Nothing warms the cockles of my heart like finding a new archive or designer. Even better, both. So today – thanks once again to the lovely online library which is VADS – meet A E Halliwell and his archive.
Halliwell was more of an arts educator than a full-time designer, teaching at the Central School and Camberwell. But before that, he did do a number of rather good modern posters, mainly for London Transport.
Surprisingly, not all of the designs in the Halliwell archive are in the London Transport Museum Collection – like the Molesey Regatta one above. I don’t know whether this is because the designs were rejected or in fact that the LTM archive isn’t as omniscient as I’d always thought. It would be interesting to know though.
Given the style of the designs above, it’s not surprising to discover that he also produced posters for the Southern Railway too.
Although he did also manage to introduce a surprising touch of Bloomsbury to railway advertising with this 1928 poster.
It’s good, but I also think it’s a nifty piece of niche marketing, the idea being that people who had enough money to travel abroad (not many in 1928) were probably sophisticated enough to deal with a less literal version of the modern.
But there are other gems in there too. Some of his best work, for me, was done for the state.
But there are more reasons to like the archive too. One is that it preserves a lot of Halliwell’s more ephemeral designs, the kind of things that not only don’t tend to survive, but are rarely attributed when they do.
I particularly like the Birds Custard design.
Even when Halliwell moved more into teaching than commercial work, he still designed, and the archive also has a good selection of these, too. I’m guessing, as it’s one performance only, that this must have been a student play.
While others are more obviously related to his teaching work.
All of these are dated 1930 by the archive. I would be surprised, to say the least.
But best of all, if you’re like me and prefer the more modern stuff to the 1920s deco, is that Halliwell also collected some of his favourite student work over the years. Some of which is really excellent.
I particularly covet this one.
Although I’m not entirely convinced I haven’t seen that in a 1950s design annual. I will do some research and report back.
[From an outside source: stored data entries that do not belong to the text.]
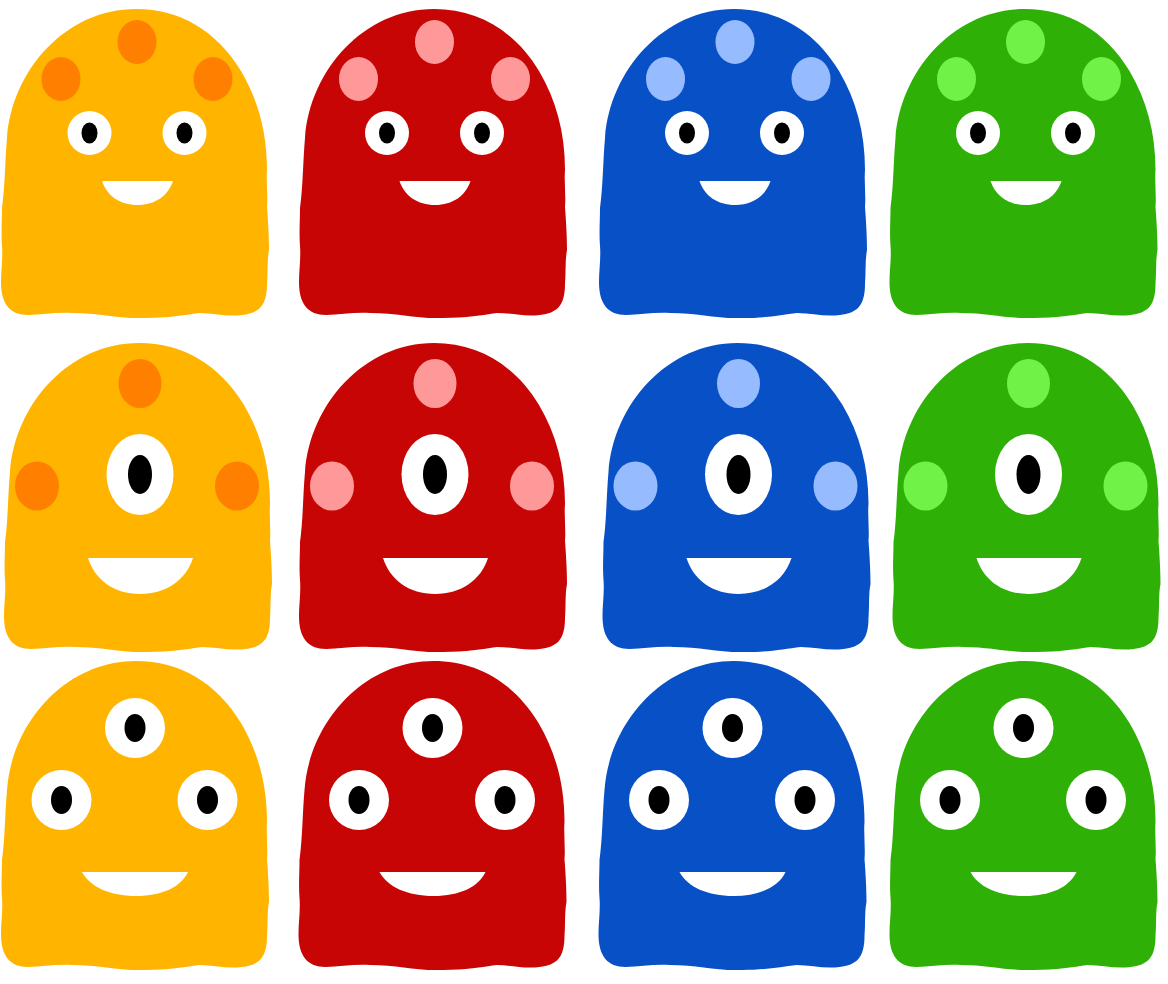
<!DOCTYPE html>
<html lang="en">
<head>
<meta charset="utf-8">
<title>Twelve little monsters</title>
<style>
:root {
  --paper: #fff;
  --ink: #000;
  --yellow: #ffb500;
  --orange: #ff8000;
  --red: #c80505;
  --pink: #ff9999;
  --blue: #0850c5;
  --sky: #96bbff;
  --green: #2fb007;
  --lime: #70f247;
}
html, body { margin: 0; background: var(--paper); overflow: hidden; }
svg { display: block; width: 1168px; height: 984px; }
.yellow { --skin: var(--yellow); --spot: var(--orange); }
.red { --skin: var(--red); --spot: var(--pink); }
.blue { --skin: var(--blue); --spot: var(--sky); }
.green { --skin: var(--green); --spot: var(--lime); }
.skin { fill: var(--skin); }
.spot { fill: var(--spot); }
.white { fill: var(--paper); }
.pupil { fill: var(--ink); }
</style>
</head>
<body>
<svg viewBox="0 0 1168 984" role="img" aria-label="Three rows of smiling monsters in yellow, red, blue and green">
  <defs>
    <path id="body" class="skin" d="M136 9C180 9 217 31 241 71C258 100 267 132 267 170C266 182 268 195 267 207C268 220 269 236 269 250C267 260 268 272 267 284C267 306 259 313 242 315C226 317 214 313 199 313C184 315 168 318 145 318C118 319 100 313 72 313C56 312 42 315 28 315C10 315 1 304 1 282C1 270 3 258 2 246C1 234 2 220 2 208C5 187 5 160 7 138C12 70 66 9 136 9Z"/>

    <g id="two-eyed-face">
      <circle class="white" cx="89.5" cy="133" r="22"/>
      <ellipse class="pupil" cx="89.5" cy="133" rx="8" ry="10.5"/>
      <circle class="white" cx="184.5" cy="133" r="22"/>
      <ellipse class="pupil" cx="184.5" cy="133" rx="8" ry="10.5"/>
      <path class="white" d="M102 181H173C168 196 155 205 137.500 205S107 196 102 181Z"/>
    </g>
    <ellipse id="small-spot" class="spot" rx="19.500" ry="22"/>

    <g id="one-eyed-monster">
      <use href="#body" x="3" y="334"/>
      <g id="one-eyed-face">
        <ellipse class="spot" cx="140" cy="383.5" rx="21.5" ry="24.5"/>
        <ellipse class="spot" cx="37" cy="486" rx="22" ry="24.5"/>
        <ellipse class="spot" cx="237" cy="486" rx="22" ry="24.5"/>
        <ellipse class="white" cx="140" cy="474.5" rx="33.5" ry="40.5"/>
        <ellipse class="pupil" cx="140" cy="474.5" rx="12" ry="19.5"/>
        <path class="white" d="M88 558H193C186 580 166 594 140 594S95 580 88 558Z"/>
      </g>
    </g>

    <g id="eye">
      <circle class="white" r="30"/>
      <ellipse class="pupil" rx="10.5" ry="14"/>
    </g>
    <g id="three-eyed-monster">
      <use href="#body" y="652"/>
      <use href="#eye" x="135" y="728"/>
      <use href="#eye" x="61.5" y="800"/>
      <use href="#eye" x="207.5" y="800"/>
      <path class="white" d="M82 872H188C181 887 162 896 136 896S90 887 82 872Z"/>
    </g>
  </defs>

  <g id="two-eyed-row">
    <g class="yellow">
      <use href="#body"/>
      <use href="#small-spot" x="137" y="42"/>
      <use href="#small-spot" x="61" y="79"/>
      <use href="#small-spot" x="213" y="79"/>
      <use href="#two-eyed-face"/>
    </g>
    <g class="red">
      <use href="#body" x="298"/>
      <use href="#small-spot" x="434.5" y="42"/>
      <use href="#small-spot" x="358.5" y="79"/>
      <use href="#small-spot" x="510.5" y="79"/>
      <use href="#two-eyed-face" x="297.5"/>
    </g>
    <g class="blue">
      <use href="#body" x="598"/>
      <use href="#small-spot" x="735" y="42"/>
      <use href="#small-spot" x="665.5" y="79"/>
      <use href="#small-spot" x="811" y="79"/>
      <use href="#two-eyed-face" x="597.5"/>
    </g>
    <g class="green">
      <use href="#body" x="888.5"/>
      <use href="#small-spot" x="1025.5" y="42"/>
      <use href="#small-spot" x="956.5" y="79"/>
      <use href="#small-spot" x="1101.5" y="79"/>
      <use href="#two-eyed-face" x="888.5"/>
    </g>
  </g>

  <g id="one-eyed-row">
    <use class="yellow" href="#one-eyed-monster"/>
    <use class="red" href="#one-eyed-monster" x="295"/>
    <use class="blue" href="#one-eyed-monster" x="598.5"/>
    <use class="green" href="#one-eyed-monster" x="888.5"/>
  </g>

  <g id="three-eyed-row">
    <use class="yellow" href="#three-eyed-monster"/>
    <use class="red" href="#three-eyed-monster" x="297.5"/>
    <use class="blue" href="#three-eyed-monster" x="597.5"/>
    <use class="green" href="#three-eyed-monster" x="888.5"/>
  </g>
</svg>
</body>
</html>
I have definitely seen this one before too, but can’t remember where. Can anyone help with where or how?
This one, meanwhile, could only have been student work.
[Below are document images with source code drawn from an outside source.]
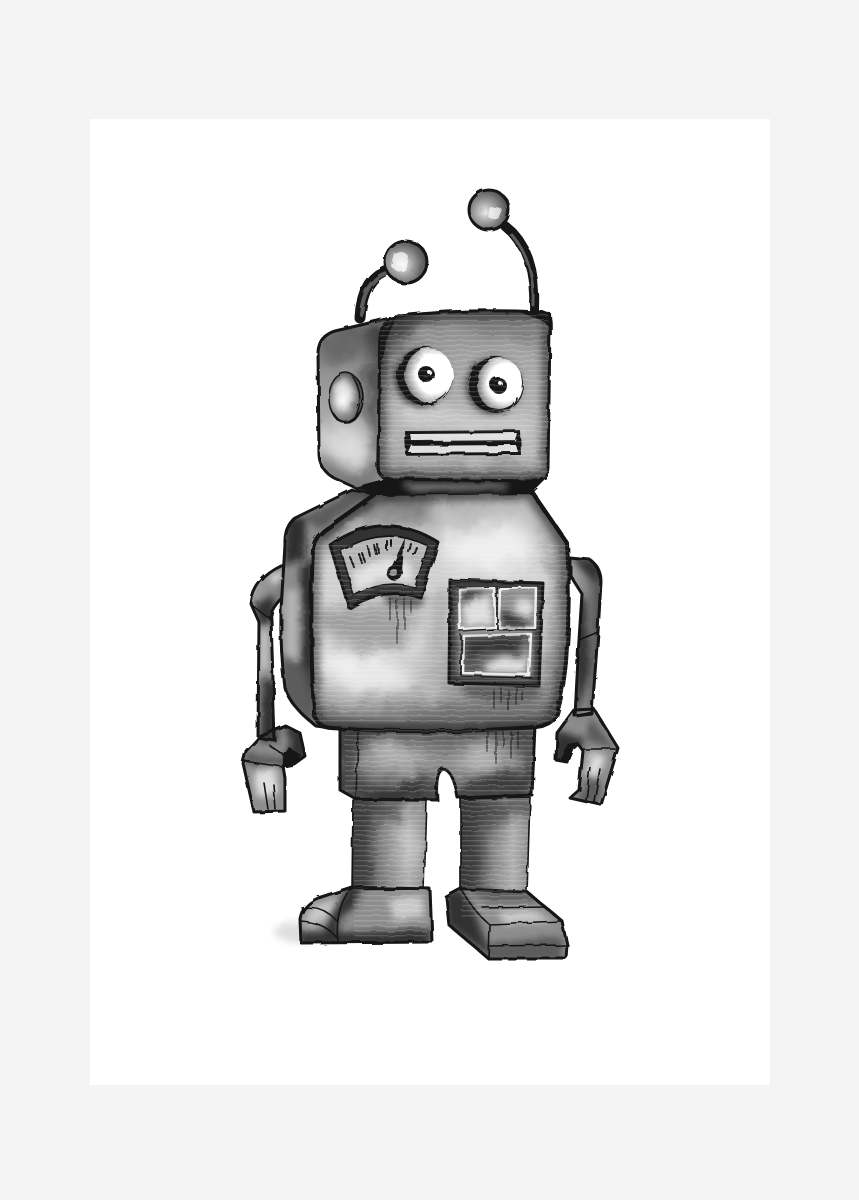
<!DOCTYPE html>
<html lang="en">
<head>
<meta charset="utf-8">
<title>Robot poster</title>
<style>
:root{--wall:#f4f4f4;--paper:#fff;--ink:#141414;--dark:#333;--deep:#5c5c5c;--mid:#8d8d8d;--soft:#b4b4b4;--pale:#dedede}
html,body{margin:0;width:859px;height:1200px;overflow:hidden;background:var(--wall)}
svg{display:block}
.sheet{fill:var(--paper)}
.line{fill:none;stroke:var(--ink);stroke-width:3;stroke-linejoin:round;stroke-linecap:round}
.thin{stroke-width:1.6}
.bold{stroke-width:5}
.ink{fill:var(--ink)}.dark{fill:var(--dark)}.deep{fill:var(--deep)}.mid{fill:var(--mid)}.soft{fill:var(--soft)}.pale{fill:var(--pale)}.white{fill:var(--paper)}
.edge{fill:none;stroke:var(--ink);stroke-width:16;opacity:.55}
</style>
</head>
<body>
<svg width="859" height="1200" viewBox="0 0 859 1200" role="img" aria-label="Ink wash drawing of a worried toy robot">
<defs>
<filter id="wobble" x="-5%" y="-5%" width="110%" height="110%"><feTurbulence type="fractalNoise" baseFrequency=".06" numOctaves="2" seed="4"/><feDisplacementMap in="SourceGraphic" scale="4"/></filter>
<filter id="wash" x="-40%" y="-40%" width="180%" height="180%"><feGaussianBlur stdDeviation="8" result="b"/><feTurbulence type="fractalNoise" baseFrequency=".035" numOctaves="3" seed="9"/><feDisplacementMap in="b" scale="22"/></filter>
<filter id="bleed" x="-40%" y="-40%" width="180%" height="180%"><feGaussianBlur stdDeviation="3.5"/></filter>
<pattern id="laid" width="8" height="5" patternUnits="userSpaceOnUse"><rect width="8" height="1.4" fill="#fff" opacity=".16"/></pattern>
<linearGradient id="faceWash" x1="0" y1="0" x2=".3" y2="1"><stop offset="0" stop-color="#808080"/><stop offset=".4" stop-color="#a2a2a2"/><stop offset="1" stop-color="#b9b9b9"/></linearGradient>
<linearGradient id="headSideWash" x1="0" y1="0" x2="0" y2="1"><stop offset="0" stop-color="#777"/><stop offset=".55" stop-color="#a6a6a6"/><stop offset=".8" stop-color="#d5d5d5"/><stop offset="1" stop-color="#888"/></linearGradient>
<linearGradient id="bodyWash" x1="0" y1="0" x2=".15" y2="1"><stop offset="0" stop-color="#a0a0a0"/><stop offset=".3" stop-color="#cfcfcf"/><stop offset=".7" stop-color="#d6d6d6"/><stop offset="1" stop-color="#8a8a8a"/></linearGradient>
<linearGradient id="hipWash" x1="0" y1="0" x2="0" y2="1"><stop offset="0" stop-color="#616161"/><stop offset=".5" stop-color="#8f8f8f"/><stop offset="1" stop-color="#666"/></linearGradient>
<linearGradient id="legWash"><stop offset="0" stop-color="#3c3c3c"/><stop offset=".35" stop-color="#7c7c7c"/><stop offset=".75" stop-color="#b0b0b0"/><stop offset="1" stop-color="#8c8c8c"/></linearGradient>
<linearGradient id="armWash"><stop offset="0" stop-color="#a5a5a5"/><stop offset=".5" stop-color="#858585"/><stop offset="1" stop-color="#4c4c4c"/></linearGradient>
<radialGradient id="ballWash" cx=".4" cy=".55" r=".6"><stop offset="0" stop-color="#eee"/><stop offset=".3" stop-color="#b5b5b5"/><stop offset="1" stop-color="#4a4a4a"/></radialGradient>
<radialGradient id="eyeWash" cx=".62" cy=".48" r=".62"><stop offset=".6" stop-color="#fff"/><stop offset="1" stop-color="#777"/></radialGradient>
<path id="face" d="M399 316Q470 308 540 312Q551 313 550 325L548 468Q547 480 534 481L390 479Q378 478 378 466L380 340Q381 319 399 316Z"/>
<path id="headSide" d="M399 316L335 331Q319 336 318 352L319 455Q320 470 334 478L356 488L390 479Q378 478 378 466L380 340Q381 319 399 316Z"/>
<path id="chest" d="M375 494L532 492L567 543Q571 600 566 662Q562 700 556 716Q550 726 536 727Q430 735 331 728Q316 727 314 712Q309 625 313 548Q315 535 330 526Z"/>
<path id="chestSide" d="M375 494L352 490L295 518Q284 527 285 545L281 610Q280 650 285 688Q290 706 316 726L331 728Q316 727 314 712Q309 625 313 548Q315 535 330 526Z"/>
<path id="hips" d="M340 727L535 725L532 795L458 798Q453 770 443 769Q435 772 437 800L356 799L340 790Z"/>
<path id="legLeft" d="M353 800L427 801L424 890L352 890Z"/>
<path id="legRight" d="M461 799L530 797L527 893L461 890Z"/>
<path id="footLeft" d="M352 887L318 898Q302 905 300 919L301 943L432 942L430 889Z"/>
<path id="footRight" d="M461 889L446 897L449 925L488 958L566 958L567 945L562 921L527 892Z"/>
<path id="armLeft" d="M281 566Q254 579 251 604L259 622L258 738L275 741L271 619Q268 606 301 582L297 564Z"/>
<path id="armRight" d="M570 558L590 560Q601 567 601 582L598 632L592 714L575 716L579 640L582 594L570 575Z"/>
<path id="handLeft" d="M259 737L246 751L243 763L254 812L285 811L285 778L283 766L294 764L305 756L300 733L286 726Z"/>
<path id="handRight" d="M574 710L557 733L556 760L567 762L570 751L578 744L583 751L579 790L570 798L601 805L618 748L594 709Z"/>
<path id="dial" d="M330 545Q383 508 438 542L421 598Q384 586 349 608Z"/>
<clipPath id="faceClip"><use href="#face"/></clipPath>
<clipPath id="headSideClip"><use href="#headSide"/></clipPath>
<clipPath id="chestClip"><use href="#chest"/></clipPath>
<clipPath id="chestSideClip"><use href="#chestSide"/></clipPath>
<clipPath id="hipsClip"><use href="#hips"/></clipPath>
<clipPath id="legsClip"><use href="#legLeft"/><use href="#legRight"/></clipPath>
<clipPath id="feetClip"><use href="#footLeft"/><use href="#footRight"/></clipPath>
<clipPath id="limbsClip"><use href="#armLeft"/><use href="#armRight"/><use href="#handLeft"/><use href="#handRight"/></clipPath>
</defs>

<rect class="sheet" x="90" y="119" width="680" height="966"/>

<g id="robot" filter="url(#wobble)">
<ellipse class="pale" cx="304" cy="932" rx="30" ry="10" filter="url(#bleed)"/>

<g id="antennae">
<path class="line" stroke-width="10" style="stroke-width:11" d="M360 318Q362 276 390 269"/>
<path class="line" style="stroke:var(--deep);stroke-width:4" d="M361 314Q364 281 386 273"/>
<path class="line" style="stroke-width:10" d="M505 226Q537 250 534 311"/>
<path class="line" style="stroke:var(--deep);stroke-width:3" d="M512 235Q535 262 533 305"/>
<circle cx="406" cy="262" r="21" fill="url(#ballWash)"/><circle class="line" cx="406" cy="262" r="21"/>
<circle cx="489" cy="210" r="20" fill="url(#ballWash)"/><circle class="line" cx="489" cy="210" r="20"/>
<path class="white" opacity=".7" d="M395 254q8-5 13 2l-3 14q-8 4-13-3zM490 207l12 2-4 10-10-2z"/>
</g>

<g id="arms">
<use href="#armLeft" fill="url(#armWash)"/>
<use href="#armRight" fill="url(#armWash)"/>
<use href="#handLeft" class="mid"/>
<use href="#handRight" class="mid"/>
<g clip-path="url(#limbsClip)">
<g filter="url(#bleed)">
<path class="dark" d="M253 606l20-12 4 22-16 12zM262 680h16v62h-18zM570 556l32 8-4 20-14-12zM574 594l12 6 4 70-14 50zM284 724l24 6v40l-26-4 8-24zM554 730l30 8-8 30-24 4z"/>
<path class="deep" d="M244 752l40 6-2 10-36-4zM590 716l26 34-30-10zM576 798l26-40-4 50z"/>
<path class="pale" d="M268 576l22-8-16 18zM262 630h5v40h-5zM252 772l24-4 2 26-20 4zM590 752l16 4-8 22-12-4z"/>
</g></g>
<g class="line"><use href="#armLeft"/><use href="#armRight"/><use href="#handLeft"/><use href="#handRight"/>
<path class="thin" d="M251 604Q262 614 271 619M244 761L283 767M270 746L287 757L283 766M264 783l4 26M273 784l2 25M583 749L617 749M590 767l-4 33M600 769l-6 32M575 716L592 712M579 640L598 632"/></g>
<path class="ink" d="M283 757l6-10 12 8-8 9-10 2zM568 744l10-2-8 18-12 1z"/>
</g>

<g id="legs">
<use href="#legLeft" fill="url(#legWash)"/><use href="#legRight" fill="url(#legWash)"/>
<g clip-path="url(#legsClip)"><g filter="url(#wash)">
<path class="dark" d="M350 800h75l-30 16-28 8 4 66h-24zM458 796h75v14l-46 10-6 76h-24z" opacity=".8"/>
<path class="pale" d="M400 826l18 4-2 40-12-4z" opacity=".6"/>
</g></g>
<g class="line thin"><use href="#legLeft"/><use href="#legRight"/></g>
<use href="#footLeft" class="mid"/><use href="#footRight" class="mid"/>
<g clip-path="url(#feetClip)">
<g filter="url(#bleed)">
<path class="dark" d="M350 886h14l-8 20-16 12-4 26h-14l6-30zM300 932h60l70-4v18H300zM444 894l18-4 12 20 18 48-44-32z"/>
<path class="deep" d="M488 944l74-8v24h-76zM464 890h64l10 12-50 0z"/>
<path class="pale" d="M308 908l30-10-12 22-22 6zM498 912l36-2 18 12-48 2zM388 898l34-2 2 20-30 4z" opacity=".75"/>
</g></g>
<g class="line"><use href="#footLeft"/><use href="#footRight"/>
<path class="thin" d="M352 887Q334 908 338 942M302 908Q322 904 337 921M300 921Q324 922 336 937M352 890L430 889M461 889Q474 912 489 924L562 921M489 924L488 958M488 946L567 945M483 908L546 907"/></g>
</g>

<g id="pelvis">
<use href="#hips" fill="url(#hipWash)"/>
<g clip-path="url(#hipsClip)"><g filter="url(#wash)">
<path class="ink" d="M336 722h22l-2 80h-20zM360 780l76-4v28h-76zM452 784l84-16v32h-80z" opacity=".65"/>
<path class="dark" d="M340 720h200v18H340zM515 730h24v60h-16z" opacity=".7"/>
<path class="soft" d="M376 744l46 4-10 24-36-6zM462 748l40-4-8 24-30 6z"/>
</g><path class="line thin" opacity=".6" d="M488 732v20M496 732v31M503 730v17M511 732v26M518 730v18"/></g>
<use href="#hips" class="line"/><path class="line thin" d="M358 730L356 799"/>
</g>

<g id="torso">
<path class="dark" d="M352 490L384 480H533L532 494H375Z"/>
<use href="#chestSide" class="mid"/>
<g clip-path="url(#chestSideClip)"><g filter="url(#bleed)">
<path class="ink" d="M286 516l22 2-4 40-20 8zM300 566l14-10v160l-16-20zM345 486h36l-10 14-26 8z" opacity=".75"/>
<path class="deep" d="M304 516l50-24 16 4-52 34zM282 650l22 20 14 60-36-30z"/>
<path class="soft" d="M285 590h14v70l-14-4z"/></g></g>
<use href="#chestSide" class="line"/>
<use href="#chest" fill="url(#bodyWash)"/>
<g clip-path="url(#chestClip)">
<g filter="url(#wash)">
<path class="deep" d="M320 520l60-30h80l-36 26-60 4-46 30z" opacity=".6"/>
<path class="mid" d="M316 608l58-6 46 8-14 34-42 8-48-20z" opacity=".75"/>
<path class="mid" d="M430 590l22-4 4 90 14 16 70 8-4 18-90-8-18-60z" opacity=".55"/>
<path class="deep" d="M536 500l36 46-6 180-20 4 4-170z" opacity=".55"/>
<path class="deep" d="M312 700q50 24 110 8t140 0v30H312z" opacity=".6"/>
<path class="white" d="M450 528l70-4 20 40-46 8-44-4zM330 652l64 10 36 28-70 6-30-14z" opacity=".65"/>
</g>
<use href="#chest" class="edge" filter="url(#bleed)" opacity=".5"/>
</g>
<use href="#chest" class="line bold" style="stroke-width:4"/>
<path class="line thin" d="M532 494Q548 516 567 543" opacity=".7"/>
</g>

<g id="gauge">
<path class="deep" d="M384 592l42 4-6 12-34-2z" filter="url(#bleed)"/>
<path class="line thin" opacity=".55" d="M390 598v22M397 600v43M404 598v30M411 600v12"/>
<use href="#dial" class="dark"/><use href="#dial" class="line"/>
<path class="soft" d="M341 551Q384 524 428 546L415 587Q383 578 354 596Z"/>
<path class="white" d="M352 572l34-14 24 4 4 20-32-2-26 12z" opacity=".6" filter="url(#bleed)"/>
<path class="line thin" d="M341 551Q384 524 428 546L415 587Q383 578 354 596Z"/>
<path class="line" style="stroke-width:2" d="M350 557l4 10M358 553l3 9M361 552l3 9M368 547l2 9M374 545l2 9M377 544l1 8M387 541v9M391 540v6M411 544l-2 8M417 548l-3 7"/>
<path class="ink" d="M405 538L391 568L402 571Z"/><circle class="ink" cx="395" cy="573" r="8"/><circle class="mid" cx="394" cy="573" r="4"/>
</g>

<g id="panel">
<path class="deep" d="M456 684h84v14l-30 6-40-6z" filter="url(#bleed)"/>
<path class="line thin" opacity=".6" d="M494 690v18M501 688v14M508 690v20M516 688v16M522 690v10"/>
<path class="dark" d="M450 580L543 583L539 686L449 683Z"/>
<path class="mid" d="M457 588l78 1-3 89-75-2z" filter="url(#bleed)"/>
<path class="line" d="M450 580L543 583L539 686L449 683Z"/>
<g stroke="#eee" stroke-width="2.5" stroke-linejoin="round">
<path class="mid" d="M459 589L494 588L495 627L460 629Z"/><path class="mid" d="M500 588L536 587L535 628L499 627Z"/><path class="deep" d="M464 636L531 634L529 675L463 673Z"/></g>
<g filter="url(#bleed)"><path class="pale" d="M464 606l26-12 2 30-28 2zM518 598l14 2v14l-18 2zM484 664l20-8 18 4 6-18v32l-42-2z"/><path class="dark" d="M461 591h30l-28 12zM502 612l18 2 10 11-28 1zM467 640l58-2-12 16-28-4-16 12z"/></g>
<path class="line thin" d="M456 586L539 586M460 631L495 629M499 630L536 630M497 588V629M461 635V676L532 678"/>
</g>

<g id="head">
<path class="ink" d="M358 488L380 478L548 476L533 491L376 494Z"/>
<path class="mid" d="M400 484l110 0-6 5-90 2z" filter="url(#bleed)"/>
<use href="#headSide" fill="url(#headSideWash)"/>
<g clip-path="url(#headSideClip)"><g filter="url(#wash)">
<path class="ink" d="M366 326l24-10-8 160-12 6z" opacity=".65"/>
<path class="deep" d="M318 340l50-20-6 26-40 20zM318 450l30 24 30 4-20 14-42-20z" opacity=".8"/>
<path class="pale" d="M334 426l28 10-4 26-26-10z"/>
</g></g>
<use href="#headSide" class="line"/>
<ellipse cx="346" cy="398" rx="17" ry="25" fill="url(#ballWash)"/><ellipse class="line thin" cx="346" cy="398" rx="17" ry="25"/>
<path class="line thin" d="M334 414Q345 432 360 412M353 377Q366 397 354 420"/>
<path class="white" opacity=".7" d="M336 384l12-6 6 18-10 16-10-8z" filter="url(#bleed)"/>
<use href="#face" fill="url(#faceWash)"/>
<g clip-path="url(#faceClip)">
<g filter="url(#wash)">
<path class="ink" d="M376 312h64l-30 16-14 24-18 30z" opacity=".6"/>
<path class="deep" d="M430 308h124v60l-14-26-60-6z" opacity=".45"/>
<path class="deep" d="M376 456l60 12 112-6v24H376z" opacity=".55"/>
<path class="pale" d="M390 400l18-2 60 14 70 8-14 12-120-4z" opacity=".65"/>
</g><use href="#face" class="edge" filter="url(#bleed)"/></g>
<use href="#face" class="line"/>
<path class="ink" d="M518 311l33 2 1 24-6-14zM380 345l4-16 12-12-10 24-4 24z"/>
<g id="eyes">
<g filter="url(#bleed)" class="dark"><ellipse cx="421" cy="378" rx="27" ry="29"/><ellipse cx="493" cy="386" rx="27" ry="28"/></g>
<ellipse class="ink" cx="425" cy="376" rx="28" ry="29"/><ellipse class="ink" cx="496" cy="385" rx="28" ry="28"/>
<ellipse cx="429" cy="375" rx="24" ry="27" fill="url(#eyeWash)"/><ellipse cx="500" cy="384" rx="23" ry="26" fill="url(#eyeWash)"/>
<circle class="ink" cx="426" cy="374" r="8"/><circle class="ink" cx="498" cy="385" r="8"/>
<circle class="white" cx="429" cy="372" r="2"/><circle class="white" cx="500" cy="383" r="2"/>
<path class="line thin" d="M509 410Q517 404 517 398"/>
</g>
<g id="mouth">
<path class="ink" d="M405 431L520 430L521 455L406 456Z"/>
<path class="pale" d="M411 434L517 433L515 440L412 441Z"/><path class="pale" d="M412 446L516 445L518 452L409 453Z"/>
</g>
</g>
<path fill="url(#laid)" d="M380 314h168v164H380zM314 545h254v180H314zM345 730h188v62H345zM354 802h72v138h-72zM462 800h66v120h-66z"/>
</g>
</svg>
</body>
</html>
Why didn’t the future look like this in the end? I think we were robbed.